## About this task
Search the listing for the string "Nunito" and copy every line that contains it.

--- START ---

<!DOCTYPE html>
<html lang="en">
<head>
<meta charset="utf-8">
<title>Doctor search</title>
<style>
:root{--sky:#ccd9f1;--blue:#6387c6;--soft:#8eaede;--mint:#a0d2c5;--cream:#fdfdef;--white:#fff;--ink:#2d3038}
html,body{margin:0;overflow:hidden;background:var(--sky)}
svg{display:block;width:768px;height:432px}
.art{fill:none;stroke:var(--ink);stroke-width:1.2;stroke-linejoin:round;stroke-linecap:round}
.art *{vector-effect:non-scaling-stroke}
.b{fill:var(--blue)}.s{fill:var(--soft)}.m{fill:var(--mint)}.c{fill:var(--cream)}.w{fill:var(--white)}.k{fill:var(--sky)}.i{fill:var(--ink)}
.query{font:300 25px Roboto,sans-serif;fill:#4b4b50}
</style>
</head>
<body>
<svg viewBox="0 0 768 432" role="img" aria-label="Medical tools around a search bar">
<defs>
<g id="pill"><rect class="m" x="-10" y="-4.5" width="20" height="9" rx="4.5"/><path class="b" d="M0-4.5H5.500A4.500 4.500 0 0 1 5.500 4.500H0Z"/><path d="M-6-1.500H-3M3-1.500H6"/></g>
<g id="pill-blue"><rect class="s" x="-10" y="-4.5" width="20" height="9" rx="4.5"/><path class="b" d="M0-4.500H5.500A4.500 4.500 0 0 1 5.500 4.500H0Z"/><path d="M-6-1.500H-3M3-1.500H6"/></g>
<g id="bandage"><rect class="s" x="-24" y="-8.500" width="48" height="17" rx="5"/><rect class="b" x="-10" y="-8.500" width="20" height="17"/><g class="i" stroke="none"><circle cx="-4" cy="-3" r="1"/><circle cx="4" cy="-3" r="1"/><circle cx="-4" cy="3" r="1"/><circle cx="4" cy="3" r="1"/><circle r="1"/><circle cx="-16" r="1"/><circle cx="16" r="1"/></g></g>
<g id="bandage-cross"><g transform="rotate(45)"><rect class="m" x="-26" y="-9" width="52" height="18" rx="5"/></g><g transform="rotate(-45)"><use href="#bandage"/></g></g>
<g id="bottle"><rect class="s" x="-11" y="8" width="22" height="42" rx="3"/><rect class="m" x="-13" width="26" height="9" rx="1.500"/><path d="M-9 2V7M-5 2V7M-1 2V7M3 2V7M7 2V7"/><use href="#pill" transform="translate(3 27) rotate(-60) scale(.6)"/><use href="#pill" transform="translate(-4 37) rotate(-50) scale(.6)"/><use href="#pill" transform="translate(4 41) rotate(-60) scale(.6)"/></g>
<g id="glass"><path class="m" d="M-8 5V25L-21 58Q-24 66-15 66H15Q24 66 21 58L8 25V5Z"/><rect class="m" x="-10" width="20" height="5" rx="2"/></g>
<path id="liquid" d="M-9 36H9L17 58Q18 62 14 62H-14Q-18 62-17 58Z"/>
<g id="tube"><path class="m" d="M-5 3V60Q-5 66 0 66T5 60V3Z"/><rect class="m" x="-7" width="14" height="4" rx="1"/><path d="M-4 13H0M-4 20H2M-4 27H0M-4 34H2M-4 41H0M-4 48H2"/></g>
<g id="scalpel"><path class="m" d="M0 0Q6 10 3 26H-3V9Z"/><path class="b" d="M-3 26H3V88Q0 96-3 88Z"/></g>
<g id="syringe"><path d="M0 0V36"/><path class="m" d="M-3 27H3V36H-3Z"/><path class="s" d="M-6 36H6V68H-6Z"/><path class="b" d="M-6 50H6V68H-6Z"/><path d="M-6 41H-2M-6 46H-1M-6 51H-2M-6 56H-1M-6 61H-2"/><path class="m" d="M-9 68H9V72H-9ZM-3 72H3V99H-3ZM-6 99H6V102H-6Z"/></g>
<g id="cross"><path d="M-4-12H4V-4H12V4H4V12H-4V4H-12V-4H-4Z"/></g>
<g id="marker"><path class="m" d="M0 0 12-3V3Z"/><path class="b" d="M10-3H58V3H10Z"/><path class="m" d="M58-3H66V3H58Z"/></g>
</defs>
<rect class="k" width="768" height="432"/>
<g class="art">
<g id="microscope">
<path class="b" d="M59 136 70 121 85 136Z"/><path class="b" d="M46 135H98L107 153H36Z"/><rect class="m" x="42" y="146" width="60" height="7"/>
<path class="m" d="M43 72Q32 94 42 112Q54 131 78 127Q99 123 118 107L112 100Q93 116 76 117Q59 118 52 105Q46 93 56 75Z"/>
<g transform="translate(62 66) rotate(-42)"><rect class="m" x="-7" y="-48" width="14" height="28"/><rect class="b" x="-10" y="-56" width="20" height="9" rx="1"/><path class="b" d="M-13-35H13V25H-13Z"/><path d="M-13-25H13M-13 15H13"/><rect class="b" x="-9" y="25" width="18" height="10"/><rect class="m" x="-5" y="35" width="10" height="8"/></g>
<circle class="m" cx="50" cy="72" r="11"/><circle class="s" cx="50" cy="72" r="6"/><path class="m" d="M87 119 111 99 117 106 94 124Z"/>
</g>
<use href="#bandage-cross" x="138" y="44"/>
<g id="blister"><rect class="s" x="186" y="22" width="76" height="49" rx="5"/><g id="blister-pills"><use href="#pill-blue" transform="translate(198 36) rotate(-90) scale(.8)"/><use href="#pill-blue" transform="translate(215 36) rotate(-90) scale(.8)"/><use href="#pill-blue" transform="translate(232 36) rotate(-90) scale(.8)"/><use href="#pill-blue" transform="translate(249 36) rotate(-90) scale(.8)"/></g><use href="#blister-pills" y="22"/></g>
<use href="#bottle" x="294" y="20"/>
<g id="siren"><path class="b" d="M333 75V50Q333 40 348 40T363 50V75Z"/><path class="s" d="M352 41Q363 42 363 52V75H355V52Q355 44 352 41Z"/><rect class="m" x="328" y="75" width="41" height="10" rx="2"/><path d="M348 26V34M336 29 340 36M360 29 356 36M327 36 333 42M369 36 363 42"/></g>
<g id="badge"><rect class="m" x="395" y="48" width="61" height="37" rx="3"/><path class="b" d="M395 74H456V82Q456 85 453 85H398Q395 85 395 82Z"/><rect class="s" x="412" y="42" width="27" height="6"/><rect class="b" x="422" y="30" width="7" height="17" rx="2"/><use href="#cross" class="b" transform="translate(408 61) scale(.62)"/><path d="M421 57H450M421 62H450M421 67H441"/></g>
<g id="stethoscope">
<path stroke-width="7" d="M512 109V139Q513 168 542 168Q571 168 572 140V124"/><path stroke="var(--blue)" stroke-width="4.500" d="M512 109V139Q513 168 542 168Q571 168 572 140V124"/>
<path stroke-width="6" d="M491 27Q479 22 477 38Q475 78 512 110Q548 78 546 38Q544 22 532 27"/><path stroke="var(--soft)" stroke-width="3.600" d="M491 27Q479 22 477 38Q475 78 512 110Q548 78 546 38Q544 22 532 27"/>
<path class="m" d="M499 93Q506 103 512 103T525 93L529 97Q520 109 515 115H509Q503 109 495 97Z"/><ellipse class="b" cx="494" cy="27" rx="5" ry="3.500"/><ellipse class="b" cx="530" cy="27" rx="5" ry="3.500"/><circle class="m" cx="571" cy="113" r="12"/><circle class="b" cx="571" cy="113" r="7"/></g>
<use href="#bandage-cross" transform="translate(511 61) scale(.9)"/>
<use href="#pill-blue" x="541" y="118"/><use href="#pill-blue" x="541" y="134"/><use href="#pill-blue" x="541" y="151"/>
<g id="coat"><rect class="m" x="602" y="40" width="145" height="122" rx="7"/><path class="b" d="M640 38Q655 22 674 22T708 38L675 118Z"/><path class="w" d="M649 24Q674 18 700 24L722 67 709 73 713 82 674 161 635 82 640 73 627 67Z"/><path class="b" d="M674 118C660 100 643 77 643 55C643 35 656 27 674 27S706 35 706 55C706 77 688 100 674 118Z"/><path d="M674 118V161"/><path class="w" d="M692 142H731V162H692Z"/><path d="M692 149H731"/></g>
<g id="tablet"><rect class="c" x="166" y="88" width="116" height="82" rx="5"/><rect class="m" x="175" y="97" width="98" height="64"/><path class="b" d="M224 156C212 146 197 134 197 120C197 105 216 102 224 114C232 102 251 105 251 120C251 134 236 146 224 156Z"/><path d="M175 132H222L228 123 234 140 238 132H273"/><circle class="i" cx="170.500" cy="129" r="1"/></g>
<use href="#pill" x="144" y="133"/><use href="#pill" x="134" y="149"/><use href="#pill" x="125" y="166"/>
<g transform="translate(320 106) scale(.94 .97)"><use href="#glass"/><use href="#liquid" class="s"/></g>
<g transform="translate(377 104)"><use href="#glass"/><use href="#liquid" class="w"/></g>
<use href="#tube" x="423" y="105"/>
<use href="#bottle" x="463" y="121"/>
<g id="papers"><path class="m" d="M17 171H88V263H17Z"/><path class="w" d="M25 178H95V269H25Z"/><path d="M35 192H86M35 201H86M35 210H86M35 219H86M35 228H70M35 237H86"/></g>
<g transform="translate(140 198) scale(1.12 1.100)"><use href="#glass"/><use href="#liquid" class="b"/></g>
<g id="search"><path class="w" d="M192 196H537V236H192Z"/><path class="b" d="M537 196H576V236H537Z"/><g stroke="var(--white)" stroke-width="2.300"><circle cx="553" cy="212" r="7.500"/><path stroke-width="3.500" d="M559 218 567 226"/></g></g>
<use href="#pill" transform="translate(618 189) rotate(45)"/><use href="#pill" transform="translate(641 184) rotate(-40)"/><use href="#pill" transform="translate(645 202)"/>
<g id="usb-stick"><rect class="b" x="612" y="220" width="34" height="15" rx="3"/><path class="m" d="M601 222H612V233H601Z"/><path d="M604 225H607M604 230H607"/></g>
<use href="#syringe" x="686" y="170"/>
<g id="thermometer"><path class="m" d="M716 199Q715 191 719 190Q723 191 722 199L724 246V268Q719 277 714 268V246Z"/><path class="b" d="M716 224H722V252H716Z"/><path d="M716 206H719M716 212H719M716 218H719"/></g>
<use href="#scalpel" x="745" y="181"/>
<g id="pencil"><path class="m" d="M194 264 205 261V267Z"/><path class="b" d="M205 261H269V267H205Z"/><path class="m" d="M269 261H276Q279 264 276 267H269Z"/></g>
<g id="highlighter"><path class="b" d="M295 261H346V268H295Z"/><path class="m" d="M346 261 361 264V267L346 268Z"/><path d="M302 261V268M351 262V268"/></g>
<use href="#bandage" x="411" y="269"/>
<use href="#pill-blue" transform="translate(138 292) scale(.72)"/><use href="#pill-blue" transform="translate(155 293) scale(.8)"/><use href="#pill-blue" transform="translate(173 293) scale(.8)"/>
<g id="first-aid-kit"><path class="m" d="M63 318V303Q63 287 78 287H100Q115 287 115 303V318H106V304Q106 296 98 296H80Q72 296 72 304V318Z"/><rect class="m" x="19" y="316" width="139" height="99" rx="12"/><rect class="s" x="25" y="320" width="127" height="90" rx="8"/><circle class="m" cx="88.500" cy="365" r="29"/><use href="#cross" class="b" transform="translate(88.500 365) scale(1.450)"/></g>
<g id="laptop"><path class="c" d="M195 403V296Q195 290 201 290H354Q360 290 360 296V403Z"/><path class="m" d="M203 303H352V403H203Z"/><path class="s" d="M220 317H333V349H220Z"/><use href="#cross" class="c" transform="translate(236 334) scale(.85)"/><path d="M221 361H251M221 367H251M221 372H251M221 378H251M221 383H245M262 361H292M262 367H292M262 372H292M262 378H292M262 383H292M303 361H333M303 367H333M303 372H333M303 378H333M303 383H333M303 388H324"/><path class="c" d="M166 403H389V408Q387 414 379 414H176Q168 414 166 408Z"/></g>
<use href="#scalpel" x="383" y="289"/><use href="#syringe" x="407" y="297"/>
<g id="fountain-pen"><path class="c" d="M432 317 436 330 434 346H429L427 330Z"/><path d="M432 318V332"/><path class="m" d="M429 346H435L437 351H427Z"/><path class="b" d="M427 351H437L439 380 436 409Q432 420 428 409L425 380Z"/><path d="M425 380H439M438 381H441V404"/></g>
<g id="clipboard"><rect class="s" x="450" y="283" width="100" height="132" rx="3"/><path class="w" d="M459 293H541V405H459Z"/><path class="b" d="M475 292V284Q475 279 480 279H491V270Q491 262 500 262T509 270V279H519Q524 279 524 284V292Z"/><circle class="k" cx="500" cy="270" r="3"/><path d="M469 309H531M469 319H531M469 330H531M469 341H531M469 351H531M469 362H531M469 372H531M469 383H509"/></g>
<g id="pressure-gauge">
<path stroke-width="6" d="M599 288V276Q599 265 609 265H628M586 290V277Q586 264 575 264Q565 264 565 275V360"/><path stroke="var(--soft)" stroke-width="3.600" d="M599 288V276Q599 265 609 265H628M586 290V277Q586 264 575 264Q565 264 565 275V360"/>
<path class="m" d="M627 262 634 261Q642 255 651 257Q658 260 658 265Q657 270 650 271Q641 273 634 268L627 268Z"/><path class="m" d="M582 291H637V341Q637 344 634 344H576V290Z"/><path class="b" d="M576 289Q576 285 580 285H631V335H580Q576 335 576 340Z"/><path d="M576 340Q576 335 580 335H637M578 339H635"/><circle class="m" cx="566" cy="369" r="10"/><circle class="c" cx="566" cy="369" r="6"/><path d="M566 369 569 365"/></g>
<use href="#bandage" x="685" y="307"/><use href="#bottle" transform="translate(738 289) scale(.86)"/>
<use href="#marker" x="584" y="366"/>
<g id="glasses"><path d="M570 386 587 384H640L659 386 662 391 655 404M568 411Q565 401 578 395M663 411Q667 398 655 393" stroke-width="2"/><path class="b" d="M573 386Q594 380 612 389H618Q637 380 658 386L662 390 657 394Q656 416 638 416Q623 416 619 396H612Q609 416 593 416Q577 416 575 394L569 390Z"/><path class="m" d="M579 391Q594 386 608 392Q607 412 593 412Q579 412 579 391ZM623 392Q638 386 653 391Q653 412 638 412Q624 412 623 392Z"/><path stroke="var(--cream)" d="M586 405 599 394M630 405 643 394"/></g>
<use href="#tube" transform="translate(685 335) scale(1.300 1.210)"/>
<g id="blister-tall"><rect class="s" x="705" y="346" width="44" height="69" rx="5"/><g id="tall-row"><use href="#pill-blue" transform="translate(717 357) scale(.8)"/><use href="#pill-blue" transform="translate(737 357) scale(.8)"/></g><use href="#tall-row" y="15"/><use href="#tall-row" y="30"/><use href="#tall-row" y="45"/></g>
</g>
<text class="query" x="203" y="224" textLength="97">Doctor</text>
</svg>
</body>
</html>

--- END ---
--- START ---

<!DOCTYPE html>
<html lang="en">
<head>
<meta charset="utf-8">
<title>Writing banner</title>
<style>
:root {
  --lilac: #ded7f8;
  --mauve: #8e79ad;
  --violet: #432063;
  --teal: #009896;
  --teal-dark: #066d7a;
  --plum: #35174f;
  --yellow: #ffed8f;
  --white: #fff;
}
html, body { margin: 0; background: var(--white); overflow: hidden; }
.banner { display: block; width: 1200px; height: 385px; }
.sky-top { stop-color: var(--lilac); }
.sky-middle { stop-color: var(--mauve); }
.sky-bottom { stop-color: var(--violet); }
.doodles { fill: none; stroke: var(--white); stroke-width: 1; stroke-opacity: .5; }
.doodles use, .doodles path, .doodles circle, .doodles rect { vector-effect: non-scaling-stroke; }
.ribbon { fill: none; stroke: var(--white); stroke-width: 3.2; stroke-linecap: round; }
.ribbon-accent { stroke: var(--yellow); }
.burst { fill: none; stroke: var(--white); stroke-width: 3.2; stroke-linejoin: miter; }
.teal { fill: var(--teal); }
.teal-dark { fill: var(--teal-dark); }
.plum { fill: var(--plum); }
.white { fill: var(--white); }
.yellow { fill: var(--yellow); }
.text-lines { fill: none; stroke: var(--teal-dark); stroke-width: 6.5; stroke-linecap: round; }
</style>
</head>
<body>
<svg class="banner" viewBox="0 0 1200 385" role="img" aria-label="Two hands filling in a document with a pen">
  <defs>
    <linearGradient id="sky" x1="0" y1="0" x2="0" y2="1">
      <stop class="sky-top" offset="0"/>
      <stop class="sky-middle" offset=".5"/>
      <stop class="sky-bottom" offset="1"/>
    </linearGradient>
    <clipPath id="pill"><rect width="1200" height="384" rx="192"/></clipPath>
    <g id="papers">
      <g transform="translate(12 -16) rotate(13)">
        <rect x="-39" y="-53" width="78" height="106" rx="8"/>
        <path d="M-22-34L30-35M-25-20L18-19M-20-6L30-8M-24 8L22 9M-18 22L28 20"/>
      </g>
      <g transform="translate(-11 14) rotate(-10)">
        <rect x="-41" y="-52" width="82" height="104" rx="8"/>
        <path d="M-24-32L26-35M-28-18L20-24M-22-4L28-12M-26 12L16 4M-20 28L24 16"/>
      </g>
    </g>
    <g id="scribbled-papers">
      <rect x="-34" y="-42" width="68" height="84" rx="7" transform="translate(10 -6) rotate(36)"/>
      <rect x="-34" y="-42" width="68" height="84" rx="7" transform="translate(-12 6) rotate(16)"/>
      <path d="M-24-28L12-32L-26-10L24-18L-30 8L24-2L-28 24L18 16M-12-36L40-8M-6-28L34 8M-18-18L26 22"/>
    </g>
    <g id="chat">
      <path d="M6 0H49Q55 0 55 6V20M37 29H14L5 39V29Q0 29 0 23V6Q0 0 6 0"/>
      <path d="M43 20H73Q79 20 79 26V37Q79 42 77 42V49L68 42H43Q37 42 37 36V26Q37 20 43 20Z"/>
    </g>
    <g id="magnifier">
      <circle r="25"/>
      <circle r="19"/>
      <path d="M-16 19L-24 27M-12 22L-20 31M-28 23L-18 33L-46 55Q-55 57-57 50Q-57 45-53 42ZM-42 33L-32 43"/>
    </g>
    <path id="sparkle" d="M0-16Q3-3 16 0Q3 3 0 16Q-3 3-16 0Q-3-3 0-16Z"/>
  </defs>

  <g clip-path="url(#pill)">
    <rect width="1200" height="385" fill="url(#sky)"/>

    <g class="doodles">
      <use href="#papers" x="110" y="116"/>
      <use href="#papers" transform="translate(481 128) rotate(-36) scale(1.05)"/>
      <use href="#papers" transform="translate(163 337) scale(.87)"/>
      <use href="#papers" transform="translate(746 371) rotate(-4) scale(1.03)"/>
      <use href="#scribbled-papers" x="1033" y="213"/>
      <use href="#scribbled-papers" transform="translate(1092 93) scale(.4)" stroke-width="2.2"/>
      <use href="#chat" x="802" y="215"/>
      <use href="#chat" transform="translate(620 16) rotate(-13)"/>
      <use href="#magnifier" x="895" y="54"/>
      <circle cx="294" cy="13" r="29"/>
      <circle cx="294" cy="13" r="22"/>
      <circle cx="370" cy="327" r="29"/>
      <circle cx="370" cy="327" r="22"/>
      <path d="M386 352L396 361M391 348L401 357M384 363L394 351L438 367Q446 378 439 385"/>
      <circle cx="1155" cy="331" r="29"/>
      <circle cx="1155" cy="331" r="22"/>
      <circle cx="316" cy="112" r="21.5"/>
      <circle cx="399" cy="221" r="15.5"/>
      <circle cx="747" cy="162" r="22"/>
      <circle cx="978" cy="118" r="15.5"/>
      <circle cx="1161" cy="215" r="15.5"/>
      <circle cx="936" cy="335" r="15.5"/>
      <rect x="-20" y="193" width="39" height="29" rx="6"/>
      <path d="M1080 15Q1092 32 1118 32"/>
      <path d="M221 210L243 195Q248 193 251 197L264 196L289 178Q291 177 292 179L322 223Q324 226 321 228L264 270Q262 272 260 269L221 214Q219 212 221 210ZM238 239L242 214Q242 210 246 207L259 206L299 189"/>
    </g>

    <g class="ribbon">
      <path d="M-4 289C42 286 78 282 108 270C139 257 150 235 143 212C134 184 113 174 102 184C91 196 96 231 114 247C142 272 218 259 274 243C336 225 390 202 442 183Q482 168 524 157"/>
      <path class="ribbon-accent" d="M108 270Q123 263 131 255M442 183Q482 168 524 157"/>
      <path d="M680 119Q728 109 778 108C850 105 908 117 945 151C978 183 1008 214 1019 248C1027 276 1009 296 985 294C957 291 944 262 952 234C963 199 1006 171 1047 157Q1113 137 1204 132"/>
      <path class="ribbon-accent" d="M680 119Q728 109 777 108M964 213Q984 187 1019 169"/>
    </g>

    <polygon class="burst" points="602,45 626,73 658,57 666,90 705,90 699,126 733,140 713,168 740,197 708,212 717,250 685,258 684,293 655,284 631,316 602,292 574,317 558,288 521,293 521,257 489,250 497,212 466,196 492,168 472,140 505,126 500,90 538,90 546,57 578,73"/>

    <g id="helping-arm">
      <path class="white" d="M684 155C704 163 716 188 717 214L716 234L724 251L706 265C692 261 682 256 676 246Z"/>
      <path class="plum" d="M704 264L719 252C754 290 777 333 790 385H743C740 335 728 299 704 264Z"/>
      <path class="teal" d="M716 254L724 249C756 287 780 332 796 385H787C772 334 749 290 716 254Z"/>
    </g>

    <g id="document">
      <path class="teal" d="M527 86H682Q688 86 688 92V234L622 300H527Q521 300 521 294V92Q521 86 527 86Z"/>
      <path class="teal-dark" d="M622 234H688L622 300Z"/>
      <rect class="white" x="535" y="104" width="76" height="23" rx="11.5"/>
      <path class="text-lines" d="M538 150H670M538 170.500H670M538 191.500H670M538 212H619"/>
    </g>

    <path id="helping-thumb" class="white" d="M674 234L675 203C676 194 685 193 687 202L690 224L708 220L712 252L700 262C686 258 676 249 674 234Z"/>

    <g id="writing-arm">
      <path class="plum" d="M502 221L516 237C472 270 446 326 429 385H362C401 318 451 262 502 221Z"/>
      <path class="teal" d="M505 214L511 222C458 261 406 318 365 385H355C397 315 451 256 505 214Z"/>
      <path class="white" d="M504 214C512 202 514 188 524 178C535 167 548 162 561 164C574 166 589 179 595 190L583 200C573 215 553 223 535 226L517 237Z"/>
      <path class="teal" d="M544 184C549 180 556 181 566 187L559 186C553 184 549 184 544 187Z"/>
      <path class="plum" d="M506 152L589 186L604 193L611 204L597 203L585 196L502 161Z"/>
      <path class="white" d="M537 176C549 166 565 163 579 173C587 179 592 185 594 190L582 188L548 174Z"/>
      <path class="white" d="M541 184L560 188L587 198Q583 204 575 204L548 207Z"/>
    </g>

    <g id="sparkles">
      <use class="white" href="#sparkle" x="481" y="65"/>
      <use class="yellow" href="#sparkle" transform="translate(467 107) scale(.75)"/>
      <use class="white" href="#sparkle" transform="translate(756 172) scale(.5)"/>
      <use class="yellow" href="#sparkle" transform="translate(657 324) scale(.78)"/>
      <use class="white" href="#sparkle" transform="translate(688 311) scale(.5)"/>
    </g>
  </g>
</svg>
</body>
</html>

--- END ---
--- START ---

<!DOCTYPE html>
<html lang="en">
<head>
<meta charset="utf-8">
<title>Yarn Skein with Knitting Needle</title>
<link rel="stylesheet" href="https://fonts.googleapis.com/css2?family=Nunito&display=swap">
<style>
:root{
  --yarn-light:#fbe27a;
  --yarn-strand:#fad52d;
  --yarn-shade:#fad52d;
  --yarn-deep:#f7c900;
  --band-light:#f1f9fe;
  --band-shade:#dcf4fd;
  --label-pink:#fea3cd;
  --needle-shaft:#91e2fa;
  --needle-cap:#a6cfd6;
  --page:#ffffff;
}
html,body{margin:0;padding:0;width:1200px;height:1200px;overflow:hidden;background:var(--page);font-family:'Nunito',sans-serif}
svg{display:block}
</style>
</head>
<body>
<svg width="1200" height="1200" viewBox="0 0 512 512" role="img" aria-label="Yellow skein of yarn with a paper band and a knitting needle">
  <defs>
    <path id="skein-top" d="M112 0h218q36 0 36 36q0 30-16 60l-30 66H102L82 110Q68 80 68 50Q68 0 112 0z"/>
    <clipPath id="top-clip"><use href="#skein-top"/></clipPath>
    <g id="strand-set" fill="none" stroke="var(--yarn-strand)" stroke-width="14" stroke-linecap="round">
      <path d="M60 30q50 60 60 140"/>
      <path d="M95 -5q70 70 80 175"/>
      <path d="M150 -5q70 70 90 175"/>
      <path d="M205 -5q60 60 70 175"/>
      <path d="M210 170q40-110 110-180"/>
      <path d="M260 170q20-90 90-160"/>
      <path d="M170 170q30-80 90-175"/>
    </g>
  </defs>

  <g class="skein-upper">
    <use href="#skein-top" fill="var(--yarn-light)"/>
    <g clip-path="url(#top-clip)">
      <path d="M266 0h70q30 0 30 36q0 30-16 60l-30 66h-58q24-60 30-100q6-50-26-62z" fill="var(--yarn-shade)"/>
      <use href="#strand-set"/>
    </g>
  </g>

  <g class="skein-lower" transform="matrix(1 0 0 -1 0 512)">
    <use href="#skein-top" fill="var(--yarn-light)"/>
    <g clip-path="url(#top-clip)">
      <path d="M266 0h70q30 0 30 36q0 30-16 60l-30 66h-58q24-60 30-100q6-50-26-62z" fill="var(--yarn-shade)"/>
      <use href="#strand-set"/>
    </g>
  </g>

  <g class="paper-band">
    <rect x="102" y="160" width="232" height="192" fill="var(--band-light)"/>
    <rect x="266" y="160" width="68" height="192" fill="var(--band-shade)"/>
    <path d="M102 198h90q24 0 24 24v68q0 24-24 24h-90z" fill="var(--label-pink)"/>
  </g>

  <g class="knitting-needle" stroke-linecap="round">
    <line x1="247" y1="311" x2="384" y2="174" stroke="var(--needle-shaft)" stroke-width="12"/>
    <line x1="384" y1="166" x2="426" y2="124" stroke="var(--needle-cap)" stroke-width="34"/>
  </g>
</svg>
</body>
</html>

--- END ---

## Finished exercise
<link rel="stylesheet" href="https://fonts.googleapis.com/css2?family=Nunito&display=swap">
html,body{margin:0;padding:0;width:1200px;height:1200px;overflow:hidden;background:var(--page);font-family:'Nunito',sans-serif}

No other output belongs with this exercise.